In the morning, it's there when I awake, there like a preschooler's legs and arms spread out under the cover of thick blankets somehow finding the skin of his mother anywhere she moves about in a king-sized bed.
There's an invitation. An invitation chasing me around in my dreams turned wake to take my ordinary and from it allow the extraordinary to be born.
But like most births, nothing is born without labor pain, without surrender, without an aching to bring forth fullness and life.
I play "what if" in my mind. I pray "let me lose my life to find life" in my heart. I spill cries of my heart for courage to walk in faith rather than fear.

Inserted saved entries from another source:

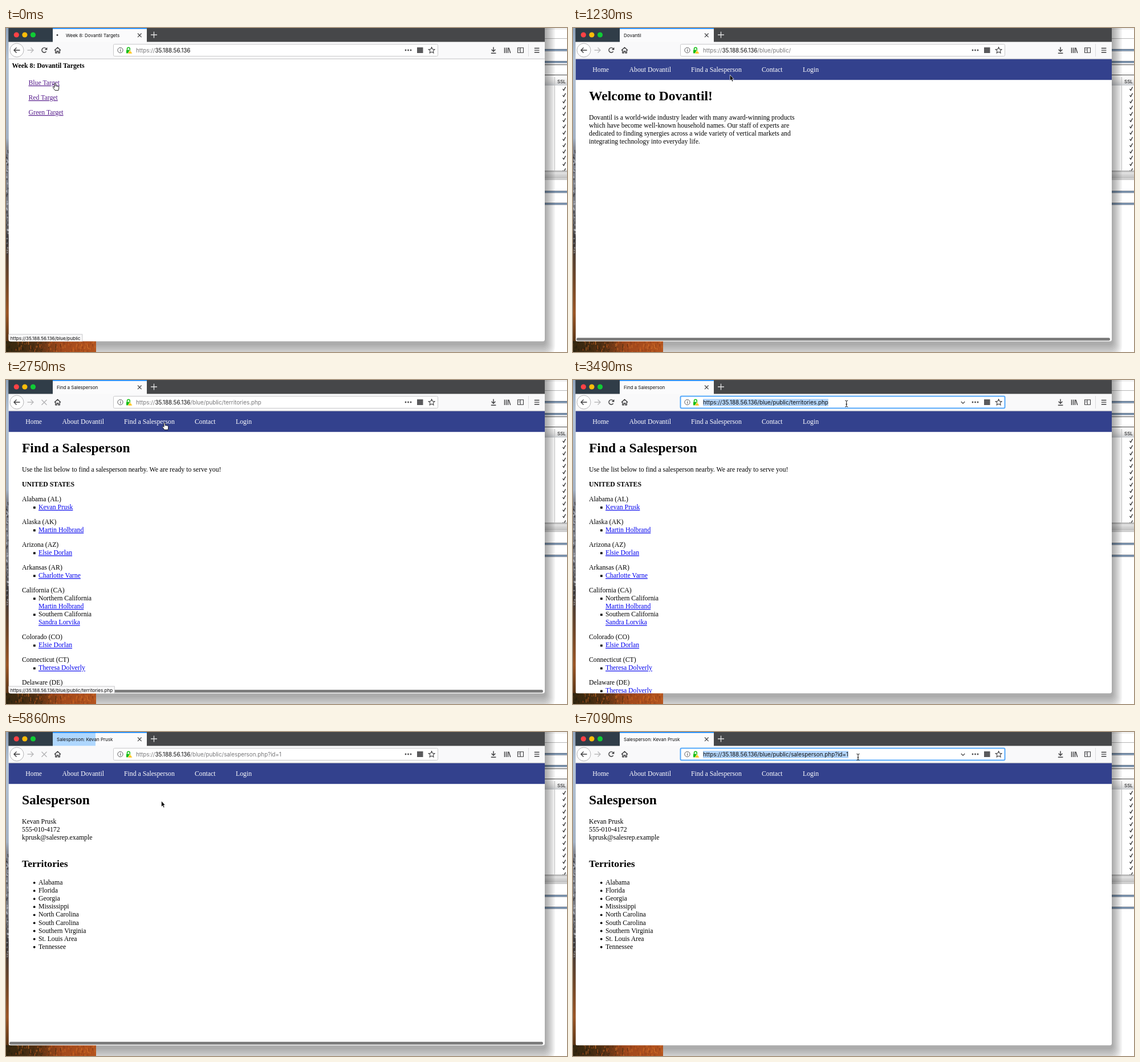
An HTML page that plays this animation: 984 px wide and 569 px high, repeating every 8000 ms.

```html
<!DOCTYPE html>
<html lang="en">
<head>
<meta charset="utf-8">
<title>Browser session</title>
<style>
html, body { margin: 0; width: 100%; height: 100%; overflow: hidden; background: #fff; }
svg { display: block; width: 984px; height: 569px; }
text { white-space: pre; }
.s { font: 11.76px "Liberation Serif", "Times New Roman", serif; }
.b { font-weight: bold; }
.h1 { font-size: 23.52px; }
.h2 { font-size: 17.64px; }
.link { fill: #0000ee; text-decoration: underline; }
.seen { fill: #551a8b; text-decoration: underline; }
.nav { fill: #fff; }
.ui { font: 8.02px Inter, "Open Sans", sans-serif; fill: #0c0c0d; }
.url { font-size: 9.84px; }
.ico { fill: none; stroke: #3c3c3e; stroke-width: 1.4; }
</style>
</head>
<body>
<svg id="stage" viewBox="0 0 984 569" xmlns="http://www.w3.org/2000/svg"></svg>
<script>
const LOOP = 8000, LINE = 14.12, GAP = 25.88;
const HOST = '35.188.56.136';

const TICKS = [0, 150, 310, 470, 610, 780, 940, 1090, 1230, 1380, 1680, 1830, 1980, 2120,
  2270, 2430, 2600, 2750, 2900, 3040, 3190, 3340, 3490, 3970, 4420, 4570, 4720, 4870, 5020,
  5320, 5470, 5710, 5860, 6010, 6180, 6340, 6490, 6640, 6940, 7090];

const PAGES = [
  { at: 0, title: 'Week 8: Dovantil Targets', path: '' },
  { at: 307, title: 'Dovantil', path: '/blue/public/', keepBar: true },
  { at: 2250, title: 'Find a Salesperson', path: '/blue/public/territories.php' },
  { at: 5735, title: 'Salesperson: Kevan Prusk', path: '/blue/public/salesperson.php?id=1' }
];
const LOADS = [[0, 307], [1980, 2250], [5470, 5735]];
const HINTS = [
  [0, 307, '/blue/public'],
  [1680, 2900, '/blue/public/territories.php'],
  [5320, 5735, '/blue/public/salesperson.php?id=1']
];
const FOCUS = [[3340, 5470], [6940, LOOP]];
const SELECT = [[3340, 3970], [6940, LOOP]];

const POINTER = [
  [0, 86, 97, 'hand'], [150, 88, 97, 'hand'], [310, 110, 97, 'arrow'], [470, 136, 96, 'arrow'],
  [780, 215, 92, 'arrow'], [1090, 277, 87, 'arrow'], [1380, 273.5, 77, 'hand'],
  [2600, 273.5, 77, 'hand'], [2750, 278, 75, 'hand'], [2900, 330, 66, 'arrow'],
  [3190, 440, 48, 'beam'], [3340, 480, 41.5, 'beam'], [4420, 478, 42, 'beam'],
  [4570, 400, 80, 'arrow'], [4720, 200, 180, 'arrow'], [4870, 87, 229, 'hand'],
  [5020, 92, 228.5, 'hand'], [5470, 92, 228.5, 'hand'], [5710, 180, 170, 'arrow'],
  [5860, 272.5, 121, 'arrow'], [6010, 340, 92, 'arrow'], [6340, 480, 54, 'arrow'],
  [6490, 496, 48, 'beam'], [6640, 500, 44, 'beam'], [LOOP, 500, 44, 'beam']
];

let seed = 11;
const rnd = () => (seed = seed * 16807 % 2147483647) / 2147483647;
const rect = (x, y, w, h, fill, more = '') =>
  `<rect x="${x}" y="${y}" width="${w}" height="${h}" fill="${fill}" ${more}/>`;
const text = (x, y, str, cls = 's', more = '') =>
  `<text x="${x}" y="${y}" class="${cls}" ${more}>${str}</text>`;
const path = (d, more = 'class="ico"') => `<path d="${d}" ${more}/>`;
const dot = (x, y, r, fill, more = '') => `<circle cx="${x}" cy="${y}" r="${r}" fill="${fill}" ${more}/>`;
const lines = (x, y, list) => list.map((str, i) => text(x, y + i * LINE, str)).join('');
const stops = list => list.map(([o, c]) => `<stop offset="${o}" stop-color="${c}"/>`).join('');
const fade = (id, list) => `<linearGradient id="${id}" x2="0" y2="1">${stops(list)}</linearGradient>`;

function desktop() {
  let out = rect(945, 0, 39, 569, '#fff');
  const rule = y => rect(945, y, 39, 3, '#a9c8e6') + rect(945, y, 39, 1, '#33435a') + rect(945, y + 2.5, 39, 1, '#33435a');
  out += rect(945, 0, 39, 3, '#f1f1f1') + rect(945, 18, 39, 1, '#b5b5b5');
  out += [37, 58, 286, 307].map(rule).join('');
  out += rect(945, 64, 39, 1, '#444') + rect(945, 82, 39, 1, '#444');
  out += rect(945, 86, 39, 15, 'url(#head)') + rect(962, 86, 1, 164, '#c4c4c4') + text(967, 96.5, 'SSL', 'ui', 'font-size="7.4"');
  for (let i = 0; i < 14; i++)
    out += path(`M976.5 ${107 + 11 * i}l1.8 2.6 3.2-6`, 'fill="none" stroke="#222" stroke-width="1.2"');
  out += rect(945, 250.5, 39, 14, 'url(#band)') + rect(945, 265.5, 39, 1, '#9a9a9a');
  for (let i = 1; i < 10; i++)
    out += rect(-30, -30, 975 + 2 * i, 584 + 3 * i, '#000', `rx="${4 + 2 * i}" opacity=".045"`);
  out += rect(0, 0, 5, 569, 'url(#sky)') + rect(0, 550, 158, 19, 'url(#wood)');
  const dark = ['#1d1b10', '#33290f', '#4c2c12'], warm = ['#c65a1c', '#8d3f18', '#d8752c', '#a8481a'];
  for (let i = 0; i < 230; i++) {
    const x = rnd() * 156, set = rnd() * 110 > x ? dark : warm;
    out += rect(x.toFixed(1), (549 + rnd() * 19).toFixed(1), 1.5, (2 + rnd() * 4).toFixed(1),
      set[Math.floor(rnd() * set.length)], 'opacity=".55"');
  }
  for (let i = 0; i < 60; i++)
    out += rect(rnd() * 3, 205 + rnd() * 190, 2, 3, rnd() < .45 ? '#c9ccd4' : '#2e2f34', 'opacity=".55"');
  return out;
}

function chrome() {
  const lights = ['#ff4245', '#fdbc0a', '#10cc35'].map((c, i) => dot(18.3 + 14.6 * i, 12, 4.6, c)).join('');
  return rect(4.5, 0, 940.5, 24.5, '#464749') + rect(4.5, 0, 77.5, 24.5, '#303d48') + lights +
    rect(82, 0, 165, 25, '#fbfbfc') + rect(82, 0, 0, 24.5, '#84c3ff', 'id="burst"') + rect(82, 0, 165, 1.6, '#0a84ff') +
    dot(90, 12.5, 1.4, '#333', 'id="throb"') + text(89, 15.7, '', 'ui', 'id="title"') +
    path('M231 9.5l6.6 6.6m0-6.6l-6.6 6.6', 'class="ico" style="stroke-width:1.1"') +
    path('M254 12h11m-5.5-5.5v11', 'fill="none" stroke="#e4e4e4" stroke-width="1.3"') +
    rect(4.5, 24.5, 940.5, 29.5, '#f9f9fa') + rect(4.5, 53.5, 940.5, 1, '#dcdcde') +
    dot(19, 39, 12, '#fff', 'stroke="#b4b4b6"') + path('M24.5 39H14m4.5-4.5L14 39l4.5 4.5') +
    path('M37.5 39H48m-4.5-4.5L48 39l-4.5 4.5', 'fill="none" stroke="#b9b9bb" stroke-width="1.4"') +
    '<g id="reload">' + path('M70.6 41.2A4.2 4.2 0 1 1 70.2 36') + path('M72.3 34v4.6h-4.6z', 'fill="#3c3c3e"') + '</g>' +
    path('M63 35l8 8', 'id="slash" class="ico"') + path('M62.5 34.7l9 9m0-9l-9 9', 'id="cross" class="ico"') +
    path('M85 39.3l5.5-5 5.5 5M86.8 38.5v5.3h2.4v-3h2.6v3h2.4v-5.3') +
    rect(188.5, 28.5, 569, 21, '#fff', 'id="box" rx="2"') +
    dot(200.5, 39, 4.6, 'none', 'stroke="#5c5c5e"') + rect(200, 38.2, 1.1, 3.4, '#5c5c5e') + rect(200, 36.3, 1.1, 1.1, '#5c5c5e') +
    path('M212.5 39v-2.4a2.4 2.4 0 0 1 4.8 0V39', 'fill="none" stroke="#14bd14" stroke-width="1.5"') + rect(211, 38.5, 7.5, 6, '#14bd14', 'rx=".8"') +
    path('M217.6 38.6l4 6.4h-8z', 'fill="#ffbf00" stroke="#fff" stroke-width=".6"') + rect(217.2, 40.7, .9, 2, '#fff') +
    rect(228, 33, 0, 13, '#b4d6fb', 'id="mark"') +
    '<text id="url" class="ui url" x="228" y="42.7"><tspan>https://</tspan><tspan>' + HOST + '</tspan><tspan></tspan></text>' +
    rect(453, 33.5, 1, 12, '#000', 'id="caret"') +
    path('M680.8 38l3.2 3.2 3.2-3.2', 'id="chev" class="ico" style="stroke-width:1.1"') +
    [701, 705.5, 710].map(x => dot(x, 39, 1.4, '#4a4a4c')).join('') + rect(721, 34, 10.5, 10, '#5a5a5c') +
    path('M746.6 33.7l1.6 3.5 3.8.4-2.8 2.6.8 3.8-3.4-1.9-3.4 1.9.8-3.8-2.8-2.6 3.8-.4z', 'class="ico" style="stroke-width:1.1"') +
    path('M855 33.5v7.5m-3.4-3.2l3.4 3.4 3.4-3.4M850.8 44.2h8.6') +
    path('M874.5 34.5v9.5m3-9.5v9.5m3-9.5v9.5m1.4-9.3l2.8 9.3') +
    path('M897.5 34.7h10v8.6h-10zM902.2 34.7v8.6', 'class="ico" style="stroke-width:1.1"') + path('M899 37h1.8m-1.8 2h1.8', 'class="ico" style="stroke-width:.8"') +
    rect(916, 28, 1, 22, '#dcdcde') + path('M926.8 35.5h8.6m-8.6 3.6h8.6m-8.6 3.6h8.6');
}

function listing() {
  const M = 'Martin Holbrand', E = 'Elsie Dorlan', D = 'Theresa Dolverly';
  const states = [['Alabama (AL)', 'Kevan Prusk'], ['Alaska (AK)', M], ['Arizona (AZ)', E],
    ['Arkansas (AR)', 'Charlotte Varne'],
    ['California (CA)', '-Northern California', M, '-Southern California', 'Sandra Lorvika'],
    ['Colorado (CO)', E], ['Connecticut (CT)', D], ['Delaware (DE)', D]];
  let y = 213, out = '';
  for (const [name, ...rows] of states) {
    out += text(28, y, name);
    rows.forEach((row, i) => {
      y += LINE;
      const plain = row[0] === '-';
      if (plain || i === 0) out += rect(48, y - 4.9, 3.7, 3.7, '#000');
      out += text(57, y, plain ? row.slice(1) : row, plain ? 's' : 's link');
    });
    y += GAP;
  }
  return out;
}

function pages() {
  const areas = ['Alabama', 'Florida', 'Georgia', 'Mississippi', 'North Carolina', 'South Carolina',
    'Southern Virginia', 'St. Louis Area', 'Tennessee'];
  const big = str => text(28, 127, str, 's b h1');
  const bodies = [
    text(10.5, 70, 'Week 8: Dovantil Targets', 's b') +
      ['Blue', 'Red', 'Green'].map((c, i) => text(39.5, 100 + i * 26, c + ' Target', 's seen')).join(''),
    big('Welcome to Dovantil!') + lines(28, 161, [
      'Dovantil is a world-wide industry leader with many award-winning products',
      'which have become well-known household names. Our staff of experts are',
      'dedicated to finding synergies across a wide variety of vertical markets and',
      'integrating technology into everyday life.']),
    big('Find a Salesperson') + text(28, 161, 'Use the list below to find a salesperson nearby. We are ready to serve you!') +
      text(28, 187, 'UNITED STATES', 's b') + listing(),
    big('Salesperson') + lines(28, 161, ['Kevan Prusk', '555-010-4172', 'kprusk@salesrep.example']) +
      text(28, 237, 'Territories', 's b h2') + lines(57, 268, areas) +
      areas.map((a, i) => dot(49.7, 264.8 + i * LINE, 1.9, '#000')).join('')
  ];
  const menu = [[34.3, 'Home'], [98.6, 'About Dovantil'], [207, 'Find a Salesperson'], [331, 'Contact'], [403, 'Login']];
  return '<g clip-path="url(#view)">' + rect(4.5, 54.5, 940.5, 496, '#fff') +
    bodies.map((b, i) => `<g id="page${i}">${b}</g>`).join('') +
    '<g id="menu">' + rect(4.5, 54.5, 940.5, 36.7, '#33418d') + menu.map(([x, s]) => text(x, 77, s, 's nav')).join('') + '</g>' +
    rect(6, 544, 936, 5, '#7d7d7d', 'id="bar" rx="2.5"') +
    '<g id="hint">' + rect(4, 538, 134, 14, '#f9f9fa', 'id="hintBox" stroke="#c8c8ca"') + text(7.8, 547.5, '', 'ui', 'id="hintText"') + '</g></g>';
}

const cursors =
  path('M0 0V10.4L2.3 8.3 3.9 12 5.6 11.2 4 7.6H6.8Z', 'id="arrow" fill="#000" stroke="#fff" stroke-width=".7"') +
  path('M-1 1.2a1.1 1.1 0 0 1 2.2 0V5l1-.4 1 .5 1.2-.1 1 .6.9.2.4.7V9L6 12.5H0L-3 8.5q-1.2-1.6.1-2.1.9-.2 1.9 1.2Z',
    'id="hand" fill="#fff" stroke="#111" stroke-width=".9" stroke-linejoin="round"') +
  path('M-2.5-5.5q2.5 0 2.5 1.4V4.1q0 1.4-2.5 1.4M2.5-5.5q-2.5 0-2.5 1.4M0 4.1q0 1.4 2.5 1.4M-1.3.9h2.6',
    'id="beam" fill="none" stroke="#111" stroke-width="1"');

document.getElementById('stage').innerHTML = '<defs>' +
  fade('head', [[0, '#fdfdfd'], [.5, '#e9e9e9'], [1, '#c9ccd0']]) +
  fade('band', [[0, '#9b9b9b'], [.25, '#e3e3e3'], [1, '#bdbdbd']]) +
  fade('sky', [[0, '#8fa3bb'], [.1, '#b4c4d6'], [.34, '#a3b2c5'], [.37, '#858a95'], [.56, '#74767d'],
    [.66, '#3f3a38'], [.78, '#6f4526'], [.88, '#9a5423'], [1, '#40280f']]) +
  `<linearGradient id="wood">${stops([[0, '#33270f'], [.35, '#553013'], [.6, '#a1491c'], [1, '#b3541f']])}</linearGradient>` +
  '<clipPath id="view"><path d="M4.5 54.5H945V546.5q0 4-4 4H8.500q-4 0-4-4z"/></clipPath></defs>' +
  desktop() + chrome() + pages() + '<g id="pointer">' + cursors + '</g>';

const $ = id => document.getElementById(id);
const set = (id, attrs) => { for (const k in attrs) $(id).setAttribute(k, attrs[k]); };
const show = (id, on) => $(id).setAttribute('display', on ? 'inline' : 'none');
const within = (list, t) => list.find(([a, b]) => t >= a && t < b);
const clamp = v => Math.max(0, Math.min(1, v));

function drawTab(t, page, load) {
  const age = t - page.at, burst = page.at > 0 && age < 340;
  show('burst', burst);
  if (burst) set('burst', { width: Math.min(165, age * .6), opacity: 1 - age / 340 });
  show('throb', load);
  if (load) set('throb', { cx: 94 - 4 * Math.cos((t - load[0]) / 140 * Math.PI) });
  set('title', { x: load ? 105 : 89 });
  $('title').textContent = page.title;

  const wait = load ? t - load[0] : -1;
  const settling = !load && page.at > 0 && age < 640;
  show('reload', load ? wait < 100 : !settling);
  show('slash', wait >= 100 && wait < 200);
  show('cross', settling || wait >= 200);
  $('cross').style.stroke = settling ? '#b4b4b6' : '#3c3c3e';
}

function drawUrl(t, page, hover) {
  const focus = within(FOCUS, t), picked = within(SELECT, t);
  const [scheme, host, rest] = $('url').children;
  rest.textContent = page.path;
  scheme.style.fill = rest.style.fill = focus ? '#0c0c0d' : '#777779';
  const end = $('url').getComputedTextLength();
  set('box', { stroke: focus ? '#55a9fb' : hover ? '#aaaaac' : '#c9c9cb', 'stroke-width': focus ? 2 : 1 });
  show('mark', picked);
  set('mark', { width: end });
  show('caret', focus && !picked);
  set('caret', { x: 228 + end });
  show('chev', focus);
}

function drawPointer(t) {
  const i = POINTER.findIndex(p => p[0] > t) - 1;
  const [t0, x0, y0, kind] = POINTER[i], [t1, x1, y1] = POINTER[i + 1];
  const k = (t - t0) / (t1 - t0);
  set('pointer', { transform: `translate(${x0 + (x1 - x0) * k} ${y0 + (y1 - y0) * k})` });
  for (const id of ['arrow', 'hand', 'beam']) show(id, id === kind);
  return kind;
}

function draw(now) {
  const clock = now % LOOP;
  const t = TICKS.filter(v => v <= clock).pop();
  const n = PAGES.filter(p => p.at <= t).length - 1, page = PAGES[n];
  PAGES.forEach((p, i) => show('page' + i, i === n));
  show('menu', n > 0);
  drawTab(t, page, within(LOADS, t));
  drawUrl(t, page, drawPointer(t) === 'beam');
  set('bar', { opacity: n === 0 ? 0 : page.keepBar ? 1 : clamp((1230 - (t - page.at)) / 80) });
  const hint = within(HINTS, t);
  show('hint', hint);
  if (hint) {
    $('hintText').textContent = 'https://' + HOST + hint[2];
    set('hintBox', { width: $('hintText').getComputedTextLength() + 7 });
  }
}

let start;
function frame(now) {
  start ??= now;
  draw(Math.max(0, now - start));
  requestAnimationFrame(frame);
}
draw(0);
requestAnimationFrame(frame);
</script>
</body>
</html>
```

He finds me in the morning, pursues me relentlessly, much the way my four year old persistently runs around the house until he finds me with not only his eyes but his hands, too.
There's an invitation to take His hand, walk with Him into the unknown, to go deeper than my feet could ever wander, where my faith will be made stronger in the presence of our Savior.
And I am scared.
I fight fear with faith, and I take heart because greater is He who is in me than he who is in the world.
I take heart because He told me this year to abide and to walk in the courage of faith.
I take heart because there is grace, and many days that grace comes in His pursing of my heart through the blessings He's sent to pursue my attention all day long.
They come bounding into the room where I'm lost in a mess of dinner and prayer, and the little one says, "Mom, play the song!"
I know exactly what the small one is talking about, and I oblige him.
"Mom, sing it."
"Mom, louder! Sing it!"
I sing louder: "I know who goes before me."
The small one, he persists: "Louder!"
"I know who stands behind."
"Mom, I can't hear you. Sing it louder!"
"The God of angel armies is always by my side."
"Keep singing, mom!"
"The one who reigns forever, He is a friend of mine. The God of angel armies is always by my side."
"Yay! Mom, that's good! Keep signing!"
"Whom shall I fear?"
and He persists.
"Whom shall I fear?"
The song ends, but the answer lingers thick in the air, following me, pursing me, like little legs chasing me around my bed at the dawn of morning
like little legs chasing me throughout the day
like little voices insisting I sing.
In the evening, it's there when I lift my voice, when I turn my eyes onto the Extender of the invitation rather than the invitation itself, and I snuggle in knowing
that when we are pregnant with hope,
when we are extended with faith,
when we are full and round and filled with the understanding of the very nature, the very sovereingty of the Invitation Extender
the invitation doesn't seem quite as daunting
courage is born out of birthing pains.